» **TASK PROMPT**
Leave out the pictures and copy everything else in the records exactly.

» **EXERCISE INPUTS**
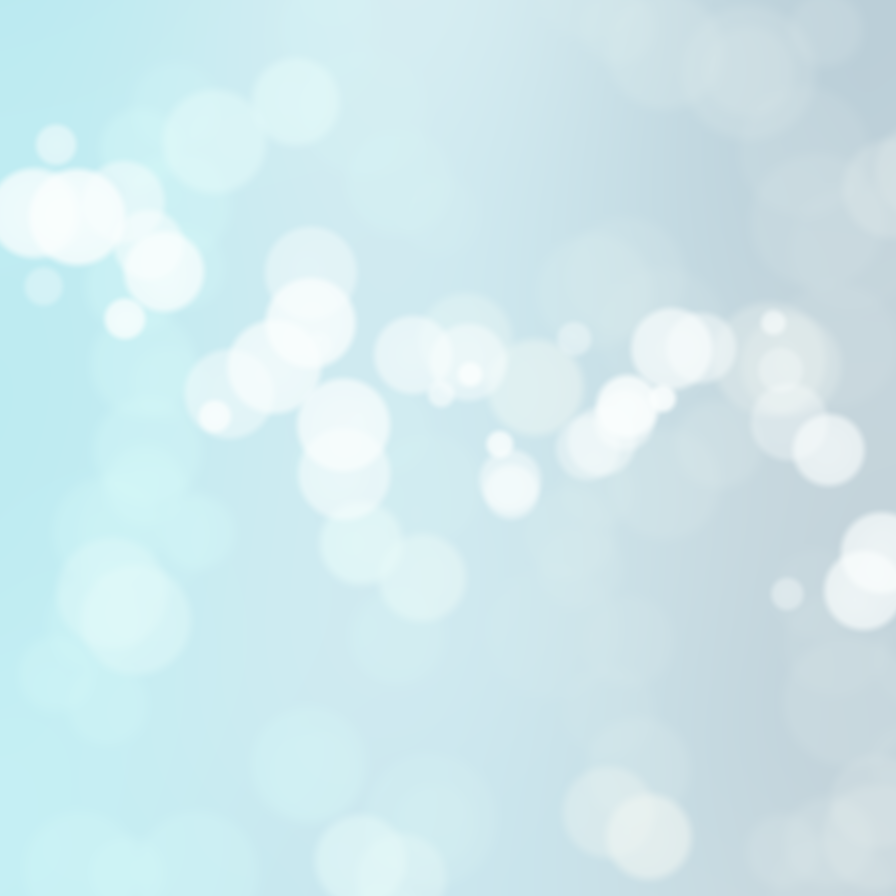
Give the GLSL for this background, as a Shadertoy shader.

```glsl
// Soft pale bokeh discs drifting over a cyan to grey gradient.

const vec3 LEFT_CYAN   = vec3(0.750, 0.925, 0.948);
const vec3 MIDDLE_BLUE = vec3(0.815, 0.918, 0.942);
const vec3 RIGHT_GREY  = vec3(0.758, 0.826, 0.856);
const vec3 GLOW_CYAN   = vec3(0.835, 0.975, 0.972);
const vec3 GLOW_GREY   = vec3(0.865, 0.915, 0.920);
const vec3 PALE_CYAN   = vec3(0.900, 0.985, 0.980);
const vec3 PALE_WARM   = vec3(0.935, 0.960, 0.948);
const vec3 LIGHT_WHITE = vec3(0.985, 0.998, 0.996);

const int FAINT_CLUMPS = 22;
const int PALE_CLUMPS  = 9;
const int LIGHT_CLUMPS = 13;
const float BAND_START = 0.70;   // height of the bright band at the left
const float BAND_SLOPE = -0.27;
const float BAND_WIDTH = 0.20;
const vec2 SPREAD = vec2(0.7549, 0.5698);   // even scatter steps

vec4 hash4(float n) {
    vec4 q = fract(n * vec4(0.1031, 0.1030, 0.0973, 0.1099) + 0.37);
    q += dot(q, q.wzxy + 33.33);
    return fract((q.xxyz + q.yzzw) * q.zywx);
}

// Filled circle with a blurred edge and a slightly stronger centre.
float disc(vec2 p, vec2 centre, float radius, float blur) {
    float d = length(p - centre);
    float fill = 1.0 - smoothstep(radius - blur, radius + blur, d);
    return fill * (1.0 - 0.12 * min(d * d / (radius * radius), 1.0));
}

vec3 backdrop(vec2 p, float across) {
    vec3 col = mix(LEFT_CYAN, MIDDLE_BLUE, smoothstep(0.0, 0.45, across));
    col = mix(col, RIGHT_GREY, smoothstep(0.45, 0.98, across));
    float haze = sin(p.x * 7.0 + 2.0 * sin(p.y * 4.0 + 1.0))
               + sin(p.y * 9.0 - p.x * 5.0 + 0.8);
    return col + vec3(0.012, 0.007, 0.004) * haze;
}

// Wide, barely visible discs in overlapping groups.
vec3 addFaint(vec3 col, vec2 p, float across, float aspect) {
    vec3 tint = mix(GLOW_CYAN, GLOW_GREY, smoothstep(0.2, 0.9, across));
    for (int i = 0; i < FAINT_CLUMPS; i++) {
        float id = float(i);
        vec2 home = fract(SPREAD * id + vec2(0.12, 0.25)) * 1.1 - 0.05;
        home.x *= aspect;
        for (int j = 0; j < 3; j++) {
            vec4 h = hash4(id * 3.0 + float(j) + 11.0);
            vec2 centre = home + (h.xy - 0.5) * 0.17;
            float alpha = mix(0.20, 0.48, h.w) * mix(1.0, 0.55, across);
            col = mix(col, tint, alpha * disc(p, centre, mix(0.04, 0.075, h.z), 0.010));
        }
    }
    return col;
}

// Clearer pastel discs, thinning out to the right.
vec3 addPale(vec3 col, vec2 p, float across, float aspect) {
    vec3 tint = mix(PALE_CYAN, PALE_WARM, smoothstep(0.3, 0.75, across));
    for (int i = 0; i < PALE_CLUMPS; i++) {
        float id = float(i);
        vec2 home = fract(SPREAD.yx * id + vec2(0.43, 0.07));
        float fade = 1.0 - 0.65 * smoothstep(0.65, 0.95, home.x);
        home.x *= aspect;
        for (int j = 0; j < 2; j++) {
            vec4 h = hash4(id * 2.0 + float(j) + 143.0);
            vec2 centre = home + (h.xy - 0.5) * 0.11;
            float alpha = mix(0.40, 0.75, h.w) * fade;
            col = mix(col, tint, alpha * disc(p, centre, mix(0.045, 0.064, h.z), 0.008));
        }
    }
    return col;
}

// Bright lights along a falling diagonal, with small sparks beside them.
vec3 addLights(vec3 col, vec2 p, float aspect) {
    for (int i = 0; i < LIGHT_CLUMPS; i++) {
        float id = float(i);
        vec4 g = hash4(id + 307.0);
        float along = (id + 0.2 + 0.6 * g.x) / float(LIGHT_CLUMPS);
        vec2 home = vec2(along * aspect,
                         BAND_START + BAND_SLOPE * along + (g.y - 0.5) * BAND_WIDTH);
        float size = mix(0.040, 0.060, g.z) * mix(1.0, 0.78, along);
        for (int j = 0; j < 2; j++) {
            vec4 h = hash4(id * 2.0 + float(j) + 419.0);
            vec2 centre = home + (h.xy - 0.5) * vec2(0.09, 0.07);
            float alpha = mix(0.38, 0.88, h.w);
            col = mix(col, LIGHT_WHITE, alpha * disc(p, centre, size * mix(0.85, 1.05, h.z), 0.006));
        }
        vec4 s = hash4(id + 521.0);
        vec2 spark = home + (s.xy - 0.5) * vec2(0.16, 0.20);
        float sparkSize = mix(0.013, 0.028, s.z);
        col = mix(col, LIGHT_WHITE, mix(0.30, 0.95, s.w) * disc(p, spark, sparkSize, 0.005));
    }
    return col;
}

void mainImage(out vec4 fragColor, in vec2 fragCoord) {
    vec2 p = fragCoord / iResolution.y;
    float aspect = iResolution.x / iResolution.y;
    float across = p.x / aspect;
    vec3 col = backdrop(p, across);
    col = addFaint(col, p, across, aspect);
    col = addPale(col, p, across, aspect);
    col = addLights(col, p, aspect);
    fragColor = vec4(clamp(col, 0.0, 1.0), 1.0);
}
```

» **SOLUTION FOR THIS EXERCISE**
Give the GLSL for this background, as a Shadertoy shader.

```glsl
// Soft pale bokeh discs drifting over a cyan to grey gradient.

const vec3 LEFT_CYAN   = vec3(0.750, 0.925, 0.948);
const vec3 MIDDLE_BLUE = vec3(0.815, 0.918, 0.942);
const vec3 RIGHT_GREY  = vec3(0.758, 0.826, 0.856);
const vec3 GLOW_CYAN   = vec3(0.835, 0.975, 0.972);
const vec3 GLOW_GREY   = vec3(0.865, 0.915, 0.920);
const vec3 PALE_CYAN   = vec3(0.900, 0.985, 0.980);
const vec3 PALE_WARM   = vec3(0.935, 0.960, 0.948);
const vec3 LIGHT_WHITE = vec3(0.985, 0.998, 0.996);

const int FAINT_CLUMPS = 22;
const int PALE_CLUMPS  = 9;
const int LIGHT_CLUMPS = 13;
const float BAND_START = 0.70;   // height of the bright band at the left
const float BAND_SLOPE = -0.27;
const float BAND_WIDTH = 0.20;
const vec2 SPREAD = vec2(0.7549, 0.5698);   // even scatter steps

vec4 hash4(float n) {
    vec4 q = fract(n * vec4(0.1031, 0.1030, 0.0973, 0.1099) + 0.37);
    q += dot(q, q.wzxy + 33.33);
    return fract((q.xxyz + q.yzzw) * q.zywx);
}

// Filled circle with a blurred edge and a slightly stronger centre.
float disc(vec2 p, vec2 centre, float radius, float blur) {
    float d = length(p - centre);
    float fill = 1.0 - smoothstep(radius - blur, radius + blur, d);
    return fill * (1.0 - 0.12 * min(d * d / (radius * radius), 1.0));
}

vec3 backdrop(vec2 p, float across) {
    vec3 col = mix(LEFT_CYAN, MIDDLE_BLUE, smoothstep(0.0, 0.45, across));
    col = mix(col, RIGHT_GREY, smoothstep(0.45, 0.98, across));
    float haze = sin(p.x * 7.0 + 2.0 * sin(p.y * 4.0 + 1.0))
               + sin(p.y * 9.0 - p.x * 5.0 + 0.8);
    return col + vec3(0.012, 0.007, 0.004) * haze;
}

// Wide, barely visible discs in overlapping groups.
vec3 addFaint(vec3 col, vec2 p, float across, float aspect) {
    vec3 tint = mix(GLOW_CYAN, GLOW_GREY, smoothstep(0.2, 0.9, across));
    for (int i = 0; i < FAINT_CLUMPS; i++) {
        float id = float(i);
        vec2 home = fract(SPREAD * id + vec2(0.12, 0.25)) * 1.1 - 0.05;
        home.x *= aspect;
        for (int j = 0; j < 3; j++) {
            vec4 h = hash4(id * 3.0 + float(j) + 11.0);
            vec2 centre = home + (h.xy - 0.5) * 0.17;
            float alpha = mix(0.20, 0.48, h.w) * mix(1.0, 0.55, across);
            col = mix(col, tint, alpha * disc(p, centre, mix(0.04, 0.075, h.z), 0.010));
        }
    }
    return col;
}

// Clearer pastel discs, thinning out to the right.
vec3 addPale(vec3 col, vec2 p, float across, float aspect) {
    vec3 tint = mix(PALE_CYAN, PALE_WARM, smoothstep(0.3, 0.75, across));
    for (int i = 0; i < PALE_CLUMPS; i++) {
        float id = float(i);
        vec2 home = fract(SPREAD.yx * id + vec2(0.43, 0.07));
        float fade = 1.0 - 0.65 * smoothstep(0.65, 0.95, home.x);
        home.x *= aspect;
        for (int j = 0; j < 2; j++) {
            vec4 h = hash4(id * 2.0 + float(j) + 143.0);
            vec2 centre = home + (h.xy - 0.5) * 0.11;
            float alpha = mix(0.40, 0.75, h.w) * fade;
            col = mix(col, tint, alpha * disc(p, centre, mix(0.045, 0.064, h.z), 0.008));
        }
    }
    return col;
}

// Bright lights along a falling diagonal, with small sparks beside them.
vec3 addLights(vec3 col, vec2 p, float aspect) {
    for (int i = 0; i < LIGHT_CLUMPS; i++) {
        float id = float(i);
        vec4 g = hash4(id + 307.0);
        float along = (id + 0.2 + 0.6 * g.x) / float(LIGHT_CLUMPS);
        vec2 home = vec2(along * aspect,
                         BAND_START + BAND_SLOPE * along + (g.y - 0.5) * BAND_WIDTH);
        float size = mix(0.040, 0.060, g.z) * mix(1.0, 0.78, along);
        for (int j = 0; j < 2; j++) {
            vec4 h = hash4(id * 2.0 + float(j) + 419.0);
            vec2 centre = home + (h.xy - 0.5) * vec2(0.09, 0.07);
            float alpha = mix(0.38, 0.88, h.w);
            col = mix(col, LIGHT_WHITE, alpha * disc(p, centre, size * mix(0.85, 1.05, h.z), 0.006));
        }
        vec4 s = hash4(id + 521.0);
        vec2 spark = home + (s.xy - 0.5) * vec2(0.16, 0.20);
        float sparkSize = mix(0.013, 0.028, s.z);
        col = mix(col, LIGHT_WHITE, mix(0.30, 0.95, s.w) * disc(p, spark, sparkSize, 0.005));
    }
    return col;
}

void mainImage(out vec4 fragColor, in vec2 fragCoord) {
    vec2 p = fragCoord / iResolution.y;
    float aspect = iResolution.x / iResolution.y;
    float across = p.x / aspect;
    vec3 col = backdrop(p, across);
    col = addFaint(col, p, across, aspect);
    col = addPale(col, p, across, aspect);
    col = addLights(col, p, aspect);
    fragColor = vec4(clamp(col, 0.0, 1.0), 1.0);
}
```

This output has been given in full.